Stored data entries

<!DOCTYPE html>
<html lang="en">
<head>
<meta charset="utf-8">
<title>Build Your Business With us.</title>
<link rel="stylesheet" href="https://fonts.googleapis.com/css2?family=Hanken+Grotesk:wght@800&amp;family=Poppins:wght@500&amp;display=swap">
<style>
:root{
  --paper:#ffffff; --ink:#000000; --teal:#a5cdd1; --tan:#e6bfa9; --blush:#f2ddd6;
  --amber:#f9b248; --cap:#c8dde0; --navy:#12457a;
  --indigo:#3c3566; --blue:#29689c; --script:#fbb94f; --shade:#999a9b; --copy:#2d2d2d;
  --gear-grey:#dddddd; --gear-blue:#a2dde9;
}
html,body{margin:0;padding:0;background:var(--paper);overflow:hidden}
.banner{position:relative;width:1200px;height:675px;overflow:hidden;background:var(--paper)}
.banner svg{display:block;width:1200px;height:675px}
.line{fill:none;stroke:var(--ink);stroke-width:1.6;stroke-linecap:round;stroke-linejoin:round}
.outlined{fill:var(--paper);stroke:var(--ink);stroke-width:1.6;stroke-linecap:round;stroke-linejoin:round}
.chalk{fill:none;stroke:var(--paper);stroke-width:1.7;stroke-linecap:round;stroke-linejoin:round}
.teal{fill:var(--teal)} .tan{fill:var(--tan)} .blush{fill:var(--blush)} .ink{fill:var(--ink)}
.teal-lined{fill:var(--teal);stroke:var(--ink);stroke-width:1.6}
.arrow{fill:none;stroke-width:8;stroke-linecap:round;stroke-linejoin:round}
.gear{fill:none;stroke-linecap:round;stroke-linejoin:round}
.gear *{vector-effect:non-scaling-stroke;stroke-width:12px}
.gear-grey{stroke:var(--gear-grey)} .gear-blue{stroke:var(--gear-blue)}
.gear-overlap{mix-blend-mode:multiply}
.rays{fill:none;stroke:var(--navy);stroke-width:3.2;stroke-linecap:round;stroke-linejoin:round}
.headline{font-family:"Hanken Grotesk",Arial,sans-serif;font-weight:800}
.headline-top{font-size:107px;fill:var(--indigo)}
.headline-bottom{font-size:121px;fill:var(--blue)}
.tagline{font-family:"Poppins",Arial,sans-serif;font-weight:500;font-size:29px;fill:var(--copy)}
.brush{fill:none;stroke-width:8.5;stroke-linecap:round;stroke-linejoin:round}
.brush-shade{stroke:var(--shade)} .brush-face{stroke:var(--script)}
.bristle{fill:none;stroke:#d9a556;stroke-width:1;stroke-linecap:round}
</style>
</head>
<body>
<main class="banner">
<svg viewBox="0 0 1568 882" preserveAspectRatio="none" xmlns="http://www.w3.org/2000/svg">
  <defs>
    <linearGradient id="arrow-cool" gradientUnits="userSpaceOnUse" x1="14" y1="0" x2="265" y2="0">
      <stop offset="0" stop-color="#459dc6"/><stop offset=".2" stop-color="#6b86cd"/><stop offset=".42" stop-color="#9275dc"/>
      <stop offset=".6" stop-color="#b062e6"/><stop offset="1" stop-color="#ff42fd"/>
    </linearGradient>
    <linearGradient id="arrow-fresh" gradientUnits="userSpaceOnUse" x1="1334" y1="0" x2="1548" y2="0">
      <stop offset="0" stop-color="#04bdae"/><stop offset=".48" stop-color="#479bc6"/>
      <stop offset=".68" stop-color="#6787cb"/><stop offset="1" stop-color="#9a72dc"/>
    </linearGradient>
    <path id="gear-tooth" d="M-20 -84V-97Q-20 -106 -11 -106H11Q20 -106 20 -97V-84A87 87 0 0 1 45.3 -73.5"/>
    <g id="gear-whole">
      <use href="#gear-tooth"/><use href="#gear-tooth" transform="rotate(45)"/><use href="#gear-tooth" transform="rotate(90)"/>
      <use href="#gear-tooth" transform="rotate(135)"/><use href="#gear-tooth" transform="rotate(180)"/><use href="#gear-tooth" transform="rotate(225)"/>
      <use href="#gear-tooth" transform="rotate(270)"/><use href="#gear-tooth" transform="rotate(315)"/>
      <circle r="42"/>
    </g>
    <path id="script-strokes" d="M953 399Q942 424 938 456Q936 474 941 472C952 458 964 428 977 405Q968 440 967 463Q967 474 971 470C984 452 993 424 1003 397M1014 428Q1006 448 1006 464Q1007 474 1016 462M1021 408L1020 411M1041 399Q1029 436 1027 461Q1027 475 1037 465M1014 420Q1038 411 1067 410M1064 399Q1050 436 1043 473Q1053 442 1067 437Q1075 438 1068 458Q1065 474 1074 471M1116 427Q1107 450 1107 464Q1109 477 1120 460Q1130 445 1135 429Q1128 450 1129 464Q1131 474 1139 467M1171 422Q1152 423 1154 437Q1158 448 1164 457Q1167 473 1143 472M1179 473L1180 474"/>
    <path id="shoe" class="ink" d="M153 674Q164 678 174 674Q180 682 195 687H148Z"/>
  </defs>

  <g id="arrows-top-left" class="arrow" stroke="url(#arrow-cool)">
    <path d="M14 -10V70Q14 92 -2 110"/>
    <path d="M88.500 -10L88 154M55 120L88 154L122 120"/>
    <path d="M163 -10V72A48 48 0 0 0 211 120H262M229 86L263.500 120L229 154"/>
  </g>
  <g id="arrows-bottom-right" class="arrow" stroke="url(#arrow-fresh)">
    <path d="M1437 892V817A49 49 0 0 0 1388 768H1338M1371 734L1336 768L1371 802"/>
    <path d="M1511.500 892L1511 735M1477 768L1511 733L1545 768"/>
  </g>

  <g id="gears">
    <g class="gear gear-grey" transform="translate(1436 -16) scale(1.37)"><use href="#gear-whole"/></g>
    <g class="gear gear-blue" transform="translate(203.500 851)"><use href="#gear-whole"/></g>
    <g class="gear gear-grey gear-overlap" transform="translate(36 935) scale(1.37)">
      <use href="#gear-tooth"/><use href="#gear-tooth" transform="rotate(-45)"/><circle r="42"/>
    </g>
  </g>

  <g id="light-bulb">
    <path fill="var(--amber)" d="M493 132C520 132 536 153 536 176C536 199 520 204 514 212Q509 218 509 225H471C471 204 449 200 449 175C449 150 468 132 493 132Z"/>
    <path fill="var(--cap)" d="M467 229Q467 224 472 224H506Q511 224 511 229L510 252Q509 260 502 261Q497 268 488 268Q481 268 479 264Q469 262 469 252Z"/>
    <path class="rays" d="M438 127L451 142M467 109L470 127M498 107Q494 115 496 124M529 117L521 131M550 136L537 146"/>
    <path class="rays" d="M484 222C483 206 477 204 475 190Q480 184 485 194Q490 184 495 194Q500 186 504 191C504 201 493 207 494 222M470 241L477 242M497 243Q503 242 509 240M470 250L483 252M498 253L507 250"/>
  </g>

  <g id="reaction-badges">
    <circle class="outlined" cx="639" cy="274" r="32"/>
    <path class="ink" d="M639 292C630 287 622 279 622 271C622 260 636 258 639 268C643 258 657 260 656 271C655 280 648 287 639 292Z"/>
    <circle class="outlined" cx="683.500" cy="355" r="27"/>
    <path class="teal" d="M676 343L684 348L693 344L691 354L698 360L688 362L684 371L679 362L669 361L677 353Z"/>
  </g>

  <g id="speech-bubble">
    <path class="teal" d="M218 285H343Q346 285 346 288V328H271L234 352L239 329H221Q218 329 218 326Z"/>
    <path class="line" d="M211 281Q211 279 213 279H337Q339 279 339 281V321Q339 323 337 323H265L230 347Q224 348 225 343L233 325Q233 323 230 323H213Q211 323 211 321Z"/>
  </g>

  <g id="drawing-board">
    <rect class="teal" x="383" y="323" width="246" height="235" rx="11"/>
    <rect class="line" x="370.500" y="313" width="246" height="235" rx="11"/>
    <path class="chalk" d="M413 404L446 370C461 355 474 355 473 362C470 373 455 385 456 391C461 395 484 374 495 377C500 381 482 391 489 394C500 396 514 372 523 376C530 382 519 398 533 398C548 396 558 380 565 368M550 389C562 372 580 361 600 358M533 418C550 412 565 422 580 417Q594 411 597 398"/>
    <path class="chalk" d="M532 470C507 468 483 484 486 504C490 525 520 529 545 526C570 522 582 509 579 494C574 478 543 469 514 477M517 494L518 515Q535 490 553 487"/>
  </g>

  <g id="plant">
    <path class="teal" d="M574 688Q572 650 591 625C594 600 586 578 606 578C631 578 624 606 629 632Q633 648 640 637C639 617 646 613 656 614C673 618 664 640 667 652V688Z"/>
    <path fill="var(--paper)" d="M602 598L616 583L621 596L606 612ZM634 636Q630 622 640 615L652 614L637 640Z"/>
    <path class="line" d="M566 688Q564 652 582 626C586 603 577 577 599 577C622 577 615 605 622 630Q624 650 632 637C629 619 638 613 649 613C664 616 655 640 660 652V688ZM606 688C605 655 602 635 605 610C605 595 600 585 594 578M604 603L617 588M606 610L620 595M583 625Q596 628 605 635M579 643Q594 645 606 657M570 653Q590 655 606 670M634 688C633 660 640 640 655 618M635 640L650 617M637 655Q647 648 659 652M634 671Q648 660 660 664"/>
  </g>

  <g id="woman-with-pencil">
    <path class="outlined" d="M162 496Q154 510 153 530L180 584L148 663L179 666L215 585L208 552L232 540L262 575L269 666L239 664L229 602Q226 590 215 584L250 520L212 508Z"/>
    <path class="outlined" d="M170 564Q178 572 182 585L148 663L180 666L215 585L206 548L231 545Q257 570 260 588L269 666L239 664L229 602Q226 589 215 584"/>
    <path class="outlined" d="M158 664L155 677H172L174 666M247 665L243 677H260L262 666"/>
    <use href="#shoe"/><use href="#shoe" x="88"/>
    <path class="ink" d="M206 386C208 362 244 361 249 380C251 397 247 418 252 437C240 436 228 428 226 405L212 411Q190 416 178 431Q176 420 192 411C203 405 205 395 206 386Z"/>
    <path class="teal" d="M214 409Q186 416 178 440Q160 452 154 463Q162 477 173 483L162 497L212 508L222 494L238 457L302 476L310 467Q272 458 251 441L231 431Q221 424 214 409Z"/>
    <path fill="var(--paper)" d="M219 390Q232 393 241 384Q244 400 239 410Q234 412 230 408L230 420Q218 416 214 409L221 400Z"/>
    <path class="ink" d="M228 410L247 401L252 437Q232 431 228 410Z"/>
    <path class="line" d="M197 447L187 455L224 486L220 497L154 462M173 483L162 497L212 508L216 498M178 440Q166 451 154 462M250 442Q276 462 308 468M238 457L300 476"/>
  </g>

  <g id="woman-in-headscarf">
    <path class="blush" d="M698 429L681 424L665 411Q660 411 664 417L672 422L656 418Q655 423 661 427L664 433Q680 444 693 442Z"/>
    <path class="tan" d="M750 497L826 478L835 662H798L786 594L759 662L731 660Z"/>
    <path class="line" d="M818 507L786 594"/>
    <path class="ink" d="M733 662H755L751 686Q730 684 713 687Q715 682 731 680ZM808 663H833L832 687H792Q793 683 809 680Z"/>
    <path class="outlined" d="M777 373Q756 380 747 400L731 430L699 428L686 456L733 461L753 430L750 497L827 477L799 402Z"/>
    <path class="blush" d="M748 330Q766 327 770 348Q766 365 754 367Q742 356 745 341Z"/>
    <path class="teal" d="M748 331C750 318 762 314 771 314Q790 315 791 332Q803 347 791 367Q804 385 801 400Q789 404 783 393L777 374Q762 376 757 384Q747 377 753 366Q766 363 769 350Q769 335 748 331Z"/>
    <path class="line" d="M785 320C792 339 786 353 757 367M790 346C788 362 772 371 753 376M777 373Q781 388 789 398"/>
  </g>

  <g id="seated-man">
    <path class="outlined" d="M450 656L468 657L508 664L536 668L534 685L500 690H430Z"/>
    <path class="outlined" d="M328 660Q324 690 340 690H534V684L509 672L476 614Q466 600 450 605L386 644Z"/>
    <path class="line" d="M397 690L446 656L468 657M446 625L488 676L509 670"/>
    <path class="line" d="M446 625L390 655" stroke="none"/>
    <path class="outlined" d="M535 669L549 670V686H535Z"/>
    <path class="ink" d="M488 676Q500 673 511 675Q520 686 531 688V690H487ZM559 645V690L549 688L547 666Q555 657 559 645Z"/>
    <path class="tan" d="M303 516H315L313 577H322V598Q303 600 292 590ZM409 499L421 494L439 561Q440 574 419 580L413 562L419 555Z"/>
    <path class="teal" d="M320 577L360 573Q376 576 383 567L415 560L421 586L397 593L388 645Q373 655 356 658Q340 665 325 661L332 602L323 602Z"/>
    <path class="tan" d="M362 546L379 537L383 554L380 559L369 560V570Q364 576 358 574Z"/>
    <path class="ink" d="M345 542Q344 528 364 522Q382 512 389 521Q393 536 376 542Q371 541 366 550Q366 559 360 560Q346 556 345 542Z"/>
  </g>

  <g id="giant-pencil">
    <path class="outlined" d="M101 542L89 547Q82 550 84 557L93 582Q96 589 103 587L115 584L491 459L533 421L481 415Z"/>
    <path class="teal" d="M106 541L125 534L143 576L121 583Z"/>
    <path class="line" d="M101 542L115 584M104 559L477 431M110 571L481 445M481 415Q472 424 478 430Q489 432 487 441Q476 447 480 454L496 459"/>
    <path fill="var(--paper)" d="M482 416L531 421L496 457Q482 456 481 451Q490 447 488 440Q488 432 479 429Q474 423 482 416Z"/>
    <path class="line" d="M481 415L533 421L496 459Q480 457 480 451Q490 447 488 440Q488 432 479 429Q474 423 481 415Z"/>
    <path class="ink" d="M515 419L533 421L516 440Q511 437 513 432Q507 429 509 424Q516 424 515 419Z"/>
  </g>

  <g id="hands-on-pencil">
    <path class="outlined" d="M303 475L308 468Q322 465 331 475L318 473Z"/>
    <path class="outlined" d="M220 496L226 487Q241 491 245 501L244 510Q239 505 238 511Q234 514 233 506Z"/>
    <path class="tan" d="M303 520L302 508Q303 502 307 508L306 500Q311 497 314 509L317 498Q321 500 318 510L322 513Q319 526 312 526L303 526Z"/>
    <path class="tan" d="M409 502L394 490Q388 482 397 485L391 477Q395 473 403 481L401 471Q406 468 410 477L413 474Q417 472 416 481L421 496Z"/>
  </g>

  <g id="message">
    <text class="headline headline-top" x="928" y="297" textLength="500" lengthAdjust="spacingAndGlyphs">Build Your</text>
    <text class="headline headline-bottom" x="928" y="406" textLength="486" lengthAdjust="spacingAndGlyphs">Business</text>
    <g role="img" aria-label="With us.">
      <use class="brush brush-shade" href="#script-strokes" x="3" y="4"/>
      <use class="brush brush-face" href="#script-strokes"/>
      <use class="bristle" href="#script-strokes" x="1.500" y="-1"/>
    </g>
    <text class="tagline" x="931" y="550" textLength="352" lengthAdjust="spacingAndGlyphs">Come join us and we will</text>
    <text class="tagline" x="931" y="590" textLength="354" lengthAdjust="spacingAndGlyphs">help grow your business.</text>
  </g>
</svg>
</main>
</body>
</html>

PROBLEM TO WORK ON: Word for word, restate the lines above from the line containing "409Q186 416 178" through the line containing "447L187 455L224 486L220", with both included and nothing else.

EXPECTED ANSWER:
    <path class="teal" d="M214 409Q186 416 178 440Q160 452 154 463Q162 477 173 483L162 497L212 508L222 494L238 457L302 476L310 467Q272 458 251 441L231 431Q221 424 214 409Z"/>
    <path fill="var(--paper)" d="M219 390Q232 393 241 384Q244 400 239 410Q234 412 230 408L230 420Q218 416 214 409L221 400Z"/>
    <path class="ink" d="M228 410L247 401L252 437Q232 431 228 410Z"/>
    <path class="line" d="M197 447L187 455L224 486L220 497L154 462M173 483L162 497L212 508L216 498M178 440Q166 451 154 462M250 442Q276 462 308 468M238 457L300 476"/>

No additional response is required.